- **Problem**
Go through the material and pull out every line with the string "causticWeb" in it.

[Data shown — start]

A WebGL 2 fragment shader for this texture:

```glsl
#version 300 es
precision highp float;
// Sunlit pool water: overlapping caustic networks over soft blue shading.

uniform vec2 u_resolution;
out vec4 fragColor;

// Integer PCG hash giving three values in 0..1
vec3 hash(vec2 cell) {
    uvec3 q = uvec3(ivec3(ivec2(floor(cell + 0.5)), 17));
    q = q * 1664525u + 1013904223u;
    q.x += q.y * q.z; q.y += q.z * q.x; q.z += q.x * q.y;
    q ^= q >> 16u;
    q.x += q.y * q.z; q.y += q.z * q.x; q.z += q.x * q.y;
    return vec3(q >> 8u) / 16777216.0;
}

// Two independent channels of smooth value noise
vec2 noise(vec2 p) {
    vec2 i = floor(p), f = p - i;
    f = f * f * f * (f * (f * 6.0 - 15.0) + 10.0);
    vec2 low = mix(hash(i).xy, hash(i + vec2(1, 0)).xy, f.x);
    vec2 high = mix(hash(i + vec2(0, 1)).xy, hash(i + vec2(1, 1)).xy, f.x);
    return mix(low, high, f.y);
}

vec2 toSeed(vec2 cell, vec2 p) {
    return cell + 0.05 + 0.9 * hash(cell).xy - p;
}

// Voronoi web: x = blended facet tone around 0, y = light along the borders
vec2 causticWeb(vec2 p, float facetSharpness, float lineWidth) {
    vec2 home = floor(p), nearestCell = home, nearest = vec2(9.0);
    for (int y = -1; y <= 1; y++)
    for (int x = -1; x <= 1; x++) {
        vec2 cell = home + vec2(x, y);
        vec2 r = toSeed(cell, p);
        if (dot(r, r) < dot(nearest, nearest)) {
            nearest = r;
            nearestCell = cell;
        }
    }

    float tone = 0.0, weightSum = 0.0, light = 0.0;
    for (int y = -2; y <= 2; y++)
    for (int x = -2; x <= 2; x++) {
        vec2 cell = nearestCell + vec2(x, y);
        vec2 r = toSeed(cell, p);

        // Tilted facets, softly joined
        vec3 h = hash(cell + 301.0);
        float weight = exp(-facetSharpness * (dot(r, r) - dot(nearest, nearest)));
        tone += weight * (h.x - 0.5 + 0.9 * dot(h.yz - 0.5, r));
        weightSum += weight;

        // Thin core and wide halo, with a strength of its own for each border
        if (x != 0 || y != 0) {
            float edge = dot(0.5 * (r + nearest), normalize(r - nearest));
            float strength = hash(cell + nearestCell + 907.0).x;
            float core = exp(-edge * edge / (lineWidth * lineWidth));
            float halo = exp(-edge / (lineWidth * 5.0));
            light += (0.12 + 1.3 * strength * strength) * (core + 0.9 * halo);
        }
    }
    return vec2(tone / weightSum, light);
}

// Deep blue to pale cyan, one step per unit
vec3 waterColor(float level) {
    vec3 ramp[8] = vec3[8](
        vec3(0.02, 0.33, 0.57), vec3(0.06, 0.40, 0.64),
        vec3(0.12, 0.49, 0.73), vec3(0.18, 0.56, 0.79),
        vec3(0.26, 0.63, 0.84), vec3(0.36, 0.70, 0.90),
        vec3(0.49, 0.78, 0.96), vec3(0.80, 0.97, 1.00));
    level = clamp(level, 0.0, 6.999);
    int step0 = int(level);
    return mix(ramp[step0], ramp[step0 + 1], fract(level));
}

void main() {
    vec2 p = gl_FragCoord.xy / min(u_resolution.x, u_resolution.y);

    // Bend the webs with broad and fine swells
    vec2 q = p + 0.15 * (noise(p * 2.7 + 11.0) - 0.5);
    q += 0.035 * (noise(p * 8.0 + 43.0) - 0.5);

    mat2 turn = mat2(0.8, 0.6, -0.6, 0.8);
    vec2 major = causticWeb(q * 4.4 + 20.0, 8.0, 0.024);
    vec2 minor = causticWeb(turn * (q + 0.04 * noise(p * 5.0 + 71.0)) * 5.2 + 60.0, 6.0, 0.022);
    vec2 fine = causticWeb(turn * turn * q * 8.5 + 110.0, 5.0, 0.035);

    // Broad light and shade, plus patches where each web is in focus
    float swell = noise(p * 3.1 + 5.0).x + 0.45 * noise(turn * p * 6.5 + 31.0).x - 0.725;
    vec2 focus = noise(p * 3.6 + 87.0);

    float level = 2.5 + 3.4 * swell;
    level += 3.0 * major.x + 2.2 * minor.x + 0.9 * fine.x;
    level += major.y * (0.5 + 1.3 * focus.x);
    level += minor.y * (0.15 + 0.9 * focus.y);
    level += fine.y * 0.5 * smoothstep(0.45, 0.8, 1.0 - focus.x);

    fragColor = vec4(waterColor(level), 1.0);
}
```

[Data shown — finish]
[Data shown — start]

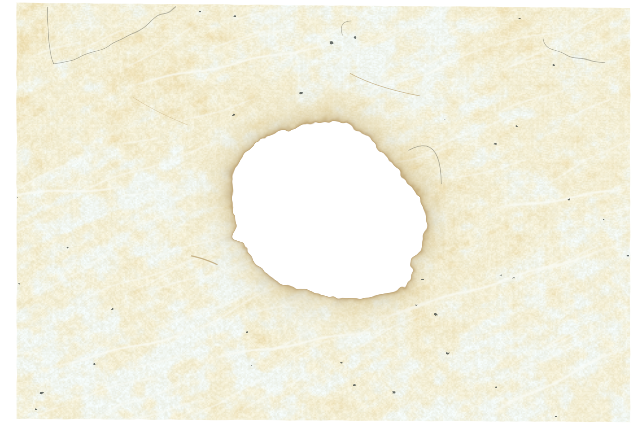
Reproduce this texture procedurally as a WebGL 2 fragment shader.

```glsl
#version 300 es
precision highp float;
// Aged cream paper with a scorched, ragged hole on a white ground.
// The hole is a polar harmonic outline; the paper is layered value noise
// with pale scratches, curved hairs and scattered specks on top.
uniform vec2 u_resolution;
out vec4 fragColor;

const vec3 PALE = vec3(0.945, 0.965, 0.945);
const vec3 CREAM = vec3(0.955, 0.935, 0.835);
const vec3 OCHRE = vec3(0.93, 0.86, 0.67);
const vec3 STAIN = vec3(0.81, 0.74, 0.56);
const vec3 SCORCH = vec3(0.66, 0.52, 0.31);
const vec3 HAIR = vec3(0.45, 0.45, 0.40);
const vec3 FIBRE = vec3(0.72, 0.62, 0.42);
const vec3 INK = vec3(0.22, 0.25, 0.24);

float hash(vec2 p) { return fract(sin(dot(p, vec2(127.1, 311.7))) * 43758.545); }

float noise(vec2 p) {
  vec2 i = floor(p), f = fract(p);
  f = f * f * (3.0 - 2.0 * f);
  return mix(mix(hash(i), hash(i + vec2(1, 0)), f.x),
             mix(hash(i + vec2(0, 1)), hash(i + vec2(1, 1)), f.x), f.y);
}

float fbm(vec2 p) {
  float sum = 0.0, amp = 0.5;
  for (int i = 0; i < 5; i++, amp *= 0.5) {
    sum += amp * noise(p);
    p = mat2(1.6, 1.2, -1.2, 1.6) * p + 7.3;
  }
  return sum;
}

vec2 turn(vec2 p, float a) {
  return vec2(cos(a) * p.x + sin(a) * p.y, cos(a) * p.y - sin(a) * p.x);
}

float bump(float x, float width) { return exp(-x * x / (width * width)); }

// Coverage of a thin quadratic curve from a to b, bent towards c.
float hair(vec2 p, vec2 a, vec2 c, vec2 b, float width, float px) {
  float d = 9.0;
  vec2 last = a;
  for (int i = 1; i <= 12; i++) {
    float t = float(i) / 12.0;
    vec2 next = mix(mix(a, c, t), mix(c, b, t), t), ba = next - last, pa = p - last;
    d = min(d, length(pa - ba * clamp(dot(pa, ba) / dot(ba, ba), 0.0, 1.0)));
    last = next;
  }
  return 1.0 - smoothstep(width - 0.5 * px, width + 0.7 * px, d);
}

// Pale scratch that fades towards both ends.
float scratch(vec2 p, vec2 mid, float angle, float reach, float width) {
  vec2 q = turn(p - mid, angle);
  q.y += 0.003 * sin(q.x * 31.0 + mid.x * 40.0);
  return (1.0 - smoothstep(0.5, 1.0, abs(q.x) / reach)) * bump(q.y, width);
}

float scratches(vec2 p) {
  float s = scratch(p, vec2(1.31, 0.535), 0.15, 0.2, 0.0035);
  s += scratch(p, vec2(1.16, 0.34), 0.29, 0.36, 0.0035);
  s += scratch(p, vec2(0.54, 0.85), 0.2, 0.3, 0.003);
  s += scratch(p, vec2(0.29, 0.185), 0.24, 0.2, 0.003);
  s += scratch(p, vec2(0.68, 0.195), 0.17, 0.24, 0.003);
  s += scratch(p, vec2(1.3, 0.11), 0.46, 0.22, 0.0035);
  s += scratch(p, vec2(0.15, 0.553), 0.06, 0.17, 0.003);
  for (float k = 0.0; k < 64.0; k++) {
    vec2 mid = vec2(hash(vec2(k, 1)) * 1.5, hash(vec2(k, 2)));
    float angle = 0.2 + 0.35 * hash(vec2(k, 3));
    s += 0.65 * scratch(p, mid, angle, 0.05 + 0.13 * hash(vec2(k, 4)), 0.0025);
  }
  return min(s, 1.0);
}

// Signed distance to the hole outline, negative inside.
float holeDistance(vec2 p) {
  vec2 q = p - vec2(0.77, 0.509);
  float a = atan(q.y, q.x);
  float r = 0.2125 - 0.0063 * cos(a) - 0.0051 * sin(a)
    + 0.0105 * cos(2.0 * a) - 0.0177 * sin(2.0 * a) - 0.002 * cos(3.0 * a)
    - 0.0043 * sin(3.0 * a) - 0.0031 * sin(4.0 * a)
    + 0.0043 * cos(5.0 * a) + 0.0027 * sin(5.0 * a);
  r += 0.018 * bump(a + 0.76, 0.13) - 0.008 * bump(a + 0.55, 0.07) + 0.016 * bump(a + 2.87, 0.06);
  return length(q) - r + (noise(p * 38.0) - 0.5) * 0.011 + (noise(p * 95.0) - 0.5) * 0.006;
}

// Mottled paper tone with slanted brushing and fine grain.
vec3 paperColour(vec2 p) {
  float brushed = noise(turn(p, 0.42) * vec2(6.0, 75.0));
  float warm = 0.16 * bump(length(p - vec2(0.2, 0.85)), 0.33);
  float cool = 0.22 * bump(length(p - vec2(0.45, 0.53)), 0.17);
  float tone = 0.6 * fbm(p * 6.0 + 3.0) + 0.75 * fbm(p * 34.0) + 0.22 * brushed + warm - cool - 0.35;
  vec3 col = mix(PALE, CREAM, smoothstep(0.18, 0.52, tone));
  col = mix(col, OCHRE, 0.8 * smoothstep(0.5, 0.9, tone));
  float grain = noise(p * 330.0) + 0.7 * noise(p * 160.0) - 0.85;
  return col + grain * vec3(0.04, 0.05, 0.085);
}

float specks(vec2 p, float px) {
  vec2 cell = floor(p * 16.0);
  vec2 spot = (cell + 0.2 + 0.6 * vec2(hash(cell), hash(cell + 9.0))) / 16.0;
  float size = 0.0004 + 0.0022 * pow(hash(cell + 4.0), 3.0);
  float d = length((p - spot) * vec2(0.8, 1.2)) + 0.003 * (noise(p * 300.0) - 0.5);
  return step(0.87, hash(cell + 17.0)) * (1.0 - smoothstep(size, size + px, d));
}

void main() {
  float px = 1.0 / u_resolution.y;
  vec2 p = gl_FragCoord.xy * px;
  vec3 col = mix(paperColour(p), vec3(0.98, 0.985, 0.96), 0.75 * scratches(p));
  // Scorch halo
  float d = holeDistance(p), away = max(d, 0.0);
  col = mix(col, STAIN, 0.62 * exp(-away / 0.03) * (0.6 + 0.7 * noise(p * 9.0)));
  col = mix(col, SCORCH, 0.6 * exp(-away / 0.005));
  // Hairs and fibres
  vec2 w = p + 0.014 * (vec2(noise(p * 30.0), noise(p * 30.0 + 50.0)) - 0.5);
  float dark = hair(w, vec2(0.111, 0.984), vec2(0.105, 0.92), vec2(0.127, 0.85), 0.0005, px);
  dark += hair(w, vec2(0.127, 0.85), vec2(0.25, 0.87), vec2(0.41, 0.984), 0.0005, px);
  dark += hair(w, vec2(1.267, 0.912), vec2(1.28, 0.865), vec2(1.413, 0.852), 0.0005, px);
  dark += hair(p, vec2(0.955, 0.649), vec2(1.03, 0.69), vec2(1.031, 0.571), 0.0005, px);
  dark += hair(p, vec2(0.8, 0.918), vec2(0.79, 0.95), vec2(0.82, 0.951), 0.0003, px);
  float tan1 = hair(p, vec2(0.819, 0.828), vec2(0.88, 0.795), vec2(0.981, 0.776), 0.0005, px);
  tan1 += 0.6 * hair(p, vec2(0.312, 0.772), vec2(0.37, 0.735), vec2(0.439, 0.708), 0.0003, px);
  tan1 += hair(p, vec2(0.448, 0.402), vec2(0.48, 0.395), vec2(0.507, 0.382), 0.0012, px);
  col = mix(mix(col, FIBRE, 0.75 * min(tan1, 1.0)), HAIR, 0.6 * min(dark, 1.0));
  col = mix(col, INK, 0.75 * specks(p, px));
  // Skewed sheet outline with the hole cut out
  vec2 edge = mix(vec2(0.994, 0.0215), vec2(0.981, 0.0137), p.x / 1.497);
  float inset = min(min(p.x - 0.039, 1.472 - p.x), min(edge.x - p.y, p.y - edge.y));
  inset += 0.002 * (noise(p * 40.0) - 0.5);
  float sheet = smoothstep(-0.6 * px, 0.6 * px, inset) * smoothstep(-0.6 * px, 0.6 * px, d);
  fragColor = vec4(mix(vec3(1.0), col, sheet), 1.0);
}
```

[Data shown — finish]

- **Result of this task**
vec2 causticWeb(vec2 p, float facetSharpness, float lineWidth) {
    vec2 major = causticWeb(q * 4.4 + 20.0, 8.0, 0.024);
    vec2 minor = causticWeb(turn * (q + 0.04 * noise(p * 5.0 + 71.0)) * 5.2 + 60.0, 6.0, 0.022);
    vec2 fine = causticWeb(turn * turn * q * 8.5 + 110.0, 5.0, 0.035);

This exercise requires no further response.